So, even though interpreters WILL have to file the declarations, the news is not all bad.

In their Opposition Brief, the DIR’s Attorney Kim Card said that when filing liens in treatment-denied cases, we can check box (E) and need only have documentation that the treatment was “neglected or refused” (not “unreasonably refused”).  She said no particular documentation is required, but gave as an example a claim denial letter from the carrier (see Opposition Brief at 32-33).

Ms. Card also said that we can select category (C) stating we have “provided treatment authorized by the employer or claims administrator under Section 4610 for liens where medical treatment was authorized.  She said that interpreting is considered part of the “treatment” at medical treatment appointments (see Opposition Brief at 13, 31-32).

Lastly, and more importantly, Card said that a simple declaration from the interpreter describing the circumstances justifying the provision of the services will suffice. Meaning we don’t have to petition for the WCAB for medical records.

So what does this mean for you? File your liens, call the doctors and ask if their services are authorized, keep any denial letters and document, document, document. Be prepared to show these at time of lien conference and point to the brief for support.

CWCIA will make this opposition brief available for active members.
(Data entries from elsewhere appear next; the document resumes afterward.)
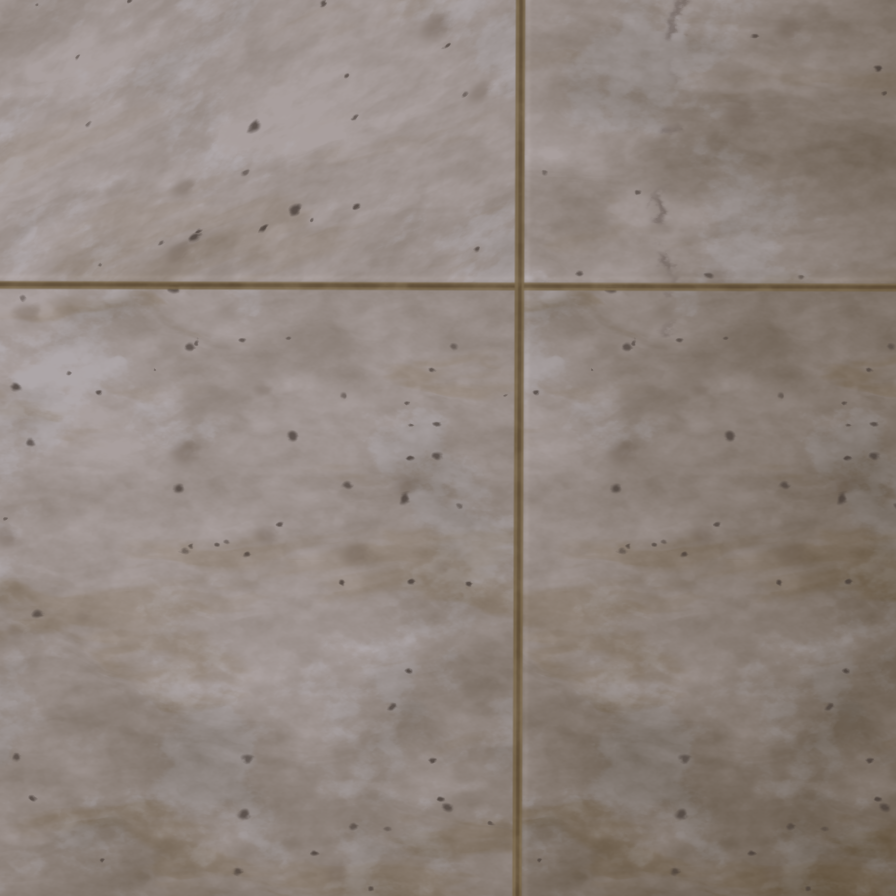
A Shadertoy shader for this texture:

```glsl
// Travertine floor: four stone tiles meeting at one off-centre cross of grout.
// Smoothed cellular noise at several scales gives clouds, streaks and grain;
// hashed cells scatter the pits, and a slow gradient dims the right and bottom.

vec2 hash2(vec2 c) {
    c = vec2(dot(c, vec2(127.1, 311.7)), dot(c, vec2(269.5, 183.3)));
    return fract(sin(c) * 43758.5);
}

// Random cell values blended by distance to jittered centres, 0 to 1
float cellular(vec2 p) {
    vec2 base = floor(p);
    float sum = 0.0, weight = 0.0;
    for (int y = -1; y <= 1; y++)
    for (int x = -1; x <= 1; x++) {
        vec2 cell = base + vec2(x, y);
        vec2 d = cell + hash2(cell) - p;
        float w = exp(-5.0 * dot(d, d));
        sum += w * hash2(cell + 57.0).x;
        weight += w;
    }
    return sum / weight;
}

// Layered cellular noise centred on zero
float mottle(vec2 p) {
    float sum = 0.0, amp = 0.5;
    for (int i = 0; i < 4; i++) {
        sum += amp * (cellular(p) - 0.5);
        p = mat2(1.9, 0.5, -0.5, 1.9) * p + 11.3;
        amp *= 0.58;
    }
    return sum;
}

// Soft round holes, at most one per grid cell
float pits(vec2 p, float cells, float chance, float radius) {
    vec2 q = p * cells, id = floor(q);
    vec2 pick = hash2(id + 31.0);
    vec2 d = (fract(q) - 0.25 - 0.5 * hash2(id)) / cells;
    float r = radius * mix(0.45, 1.0, pick.y);
    float hole = 1.0 - smoothstep(0.3 * r, 1.4 * r, length(d * vec2(0.85, 1.0)));
    return hole * step(pick.x, chance) * mix(0.5, 1.0, pick.y);
}

// Tan joint with a darker core; d is the signed distance from its middle
vec3 addGrout(vec3 col, float d, float halfWidth, float wear) {
    float joint = 1.0 - smoothstep(halfWidth - 0.0015, halfWidth + 0.0015, abs(d));
    float core = 1.0 - smoothstep(0.0005, 0.0035, abs(d - 0.0005));
    vec3 tan_ = vec3(0.47, 0.40, 0.29) + 0.12 * wear;
    vec3 grout = mix(tan_, vec3(0.35, 0.28, 0.19), core * (0.75 - wear));
    col += 0.025 * exp(-pow((d - 0.009) / 0.003, 2.0));
    return mix(col, grout, 0.92 * joint);
}

void mainImage(out vec4 fragColor, in vec2 fragCoord) {
    vec2 uv = fragCoord / iResolution.xy;

    // Slightly tilted joints split the floor into four tiles
    vec2 joint = uv - vec2(0.577 + 0.004 * uv.y, 0.682 - 0.003 * uv.x);
    bool right = joint.x > 0.0, upper = joint.y > 0.0;

    // The lower tiles share one stone pattern; the upper ones differ
    vec2 p = uv;
    if (upper) p += right ? vec2(3.3, 1.7) : vec2(1.1, 5.2 - 0.35 * uv.x);
    else if (right) p.x -= 0.488;

    float cloud = mottle(p * vec2(5.0, 8.0));
    float streak = mottle(p * vec2(7.0, 28.0) + 2.0 * cloud);
    float grain = mottle(p * vec2(45.0, 62.0));

    // Stone tone under uneven light
    float light = 0.95 - 0.55 * smoothstep(0.35, 1.05, uv.x)
                - 0.42 * (1.0 - smoothstep(0.0, 0.55, uv.y));
    float tone = light + 0.7 * cloud + 0.5 * streak + 0.35 * grain;
    vec3 col = mix(vec3(0.44, 0.39, 0.34), vec3(0.64, 0.60, 0.59), clamp(tone, -0.1, 1.12));

    // Cool pale patches and warm ochre streaks
    float pale = smoothstep(0.04, 0.26, mottle(p * vec2(9.0, 11.0) + 4.7) + 0.4 * grain);
    col += pale * vec3(0.015, 0.025, 0.037);
    float ochre = smoothstep(0.06, 0.28, mottle(p * vec2(6.0, 24.0) + 8.1 + cloud));
    col -= ochre * vec3(0.03, 0.04, 0.065) * (upper ? 0.6 : 1.0);

    // Brown smudges, then small dark pits
    vec2 rough = p + 0.012 * vec2(grain, streak);
    col = mix(col, vec3(0.40, 0.34, 0.29), 0.35 * pits(rough + 0.3, 11.0, 0.16, 0.015));
    float holes = max(pits(rough, 17.0, 0.18, 0.0058), pits(rough + 0.7, 29.0, 0.09, 0.0036));
    col = mix(col, vec3(0.27, 0.23, 0.21), 0.8 * holes);

    // Broken upright vein through the right-hand tiles
    float bend = 0.742 + 0.008 * sin(uv.y * 31.0) + 0.02 * smoothstep(0.85, 1.0, uv.y);
    float vein = exp(-pow((uv.x - bend + 0.03 * grain) / 0.006, 2.0));
    vein *= smoothstep(0.55, 0.65, uv.y) * smoothstep(-0.1, 0.2, streak + 0.5 * cloud);
    col = mix(col, vec3(0.38, 0.33, 0.31), 0.5 * vein);

    // Grout, uneven along its length
    float wear = 0.8 * mottle(uv * 38.0);
    col = addGrout(col, joint.y, 0.0043, wear);
    col = addGrout(col, joint.x, 0.0052, wear);

    fragColor = vec4(col, 1.0);
}
```
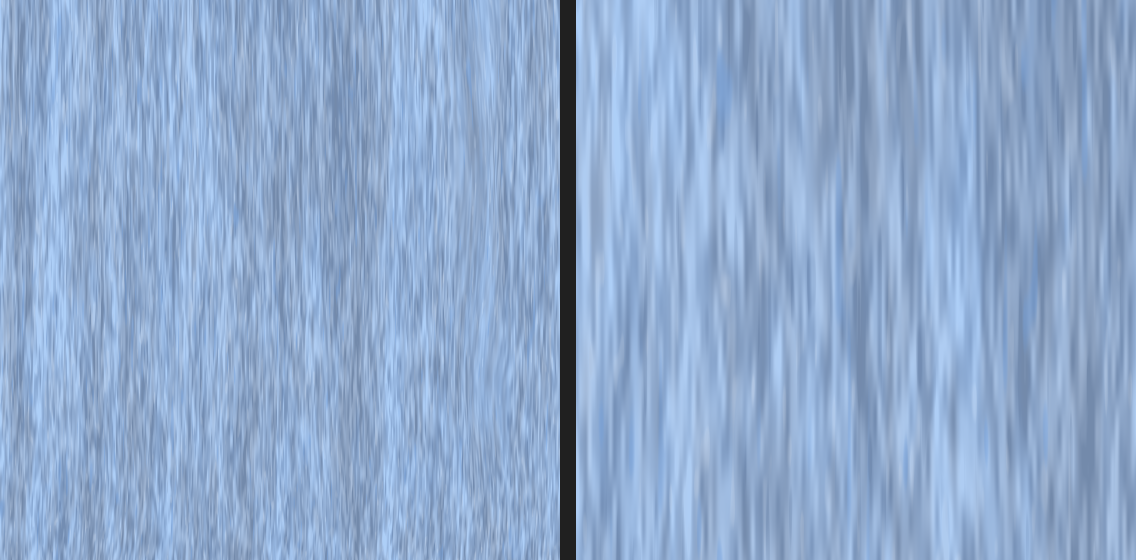
Left: the whole. Right: its middle third, enlarged.
Give the GLSL for this texture, as a Shadertoy shader.

```glsl
float hash(vec2 p) {
    vec3 q = fract(p.xyx * vec3(0.1031, 0.1030, 0.0973));
    q += dot(q, q.yzx + 33.33);
    return fract((q.x + q.y) * q.z);
}

// One column of smooth random values, shifted so that columns do not align
float column(float x, float y, float seed) {
    y += 17.0 * hash(vec2(x, seed));
    float cell = floor(y);
    float f = smoothstep(0.0, 1.0, y - cell);
    vec2 id = vec2(x + seed * 7.0, cell + seed * 3.0);
    return mix(hash(id), hash(id + vec2(0.0, 1.0)), f);
}

// Vertical streaks, centred on zero
float streaks(vec2 p, float seed) {
    p += 60.0;
    float x = floor(p.x);
    float f = smoothstep(0.0, 1.0, p.x - x);
    return mix(column(x, p.y, seed), column(x + 1.0, p.y, seed), f) - 0.5;
}

void mainImage(out vec4 fragColor, in vec2 fragCoord) {
    vec2 uv = fragCoord / iResolution.xy;

    // Grain leans slightly and shortens towards the lower edge
    float low = exp(-uv.y * 6.0);
    vec2 p = uv;
    p.x += 0.006 * streaks(uv * vec2(7.0, 2.0), 1.0);
    p.x += 0.0022 * streaks(uv * vec2(30.0, 10.0), 2.0);
    p.x += 0.022 * low * streaks(uv * vec2(5.0, 3.0), 3.0);
    p.y -= 0.13 * low;

    // A smoother, slightly slanted strip near the right side
    float axis = 0.86 + 0.012 * sin(uv.y * 5.0 + 1.0);
    float strip = smoothstep(0.05, 0.015, abs(uv.x - axis));
    strip *= smoothstep(0.1, 0.35, uv.y);
    p.x += strip * 0.010 * sin(uv.y * 7.0);

    // Broad bands, brush streaks and thin fibres
    float band = streaks(p * vec2(30.0, 1.0), 4.0);
    float wide = streaks(p * vec2(11.0, 0.7), 5.0);
    float brush = streaks(p * vec2(80.0, 4.5), 6.0);
    float fibre = streaks(p * vec2(210.0, 13.0), 7.0);
    float hair = streaks(p * vec2(400.0, 30.0), 8.0);
    float patchy = streaks(p * vec2(55.0, 6.0), 9.0);

    float tone = 0.5 + 0.36 * band + 0.10 * wide + 0.28 * brush;
    tone += (0.46 * fibre + 0.78 * hair) * (1.0 - 0.5 * strip);
    tone += 0.08 * strip;

    // Sparse dark cracks and pale flecks
    float crack = streaks(p * vec2(300.0, 15.0), 10.0);
    float fleck = streaks(p * vec2(270.0, 26.0), 11.0);
    tone -= 0.26 * smoothstep(0.28, 0.44, crack) * (1.0 - strip);
    float pale = smoothstep(0.28, 0.44, fleck);
    tone = clamp(tone + 0.22 * pale, 0.0, 1.0);

    // Grey wood fades into clear blue paint
    float paint = 0.53 + 0.7 * band + 0.3 * wide + 0.5 * patchy + 0.8 * fibre;
    paint = clamp(paint + 0.2 * strip - 0.3 * pale, 0.0, 1.0);
    vec3 grey = mix(vec3(0.45, 0.54, 0.67), vec3(0.69, 0.77, 0.88), tone);
    vec3 blue = mix(vec3(0.45, 0.57, 0.74), vec3(0.68, 0.81, 0.97), tone);
    vec3 color = mix(grey, blue, paint);

    // Rare saturated blue slivers
    float sliver = streaks(p * vec2(170.0, 13.0), 12.0);
    color = mix(color, vec3(0.44, 0.62, 0.86), 0.4 * smoothstep(0.34, 0.48, sliver));

    fragColor = vec4(color, 1.0);
}
```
You can sign up or renew membership online at www.cwcia.com. To find out the status of your membership, please create an account on our website.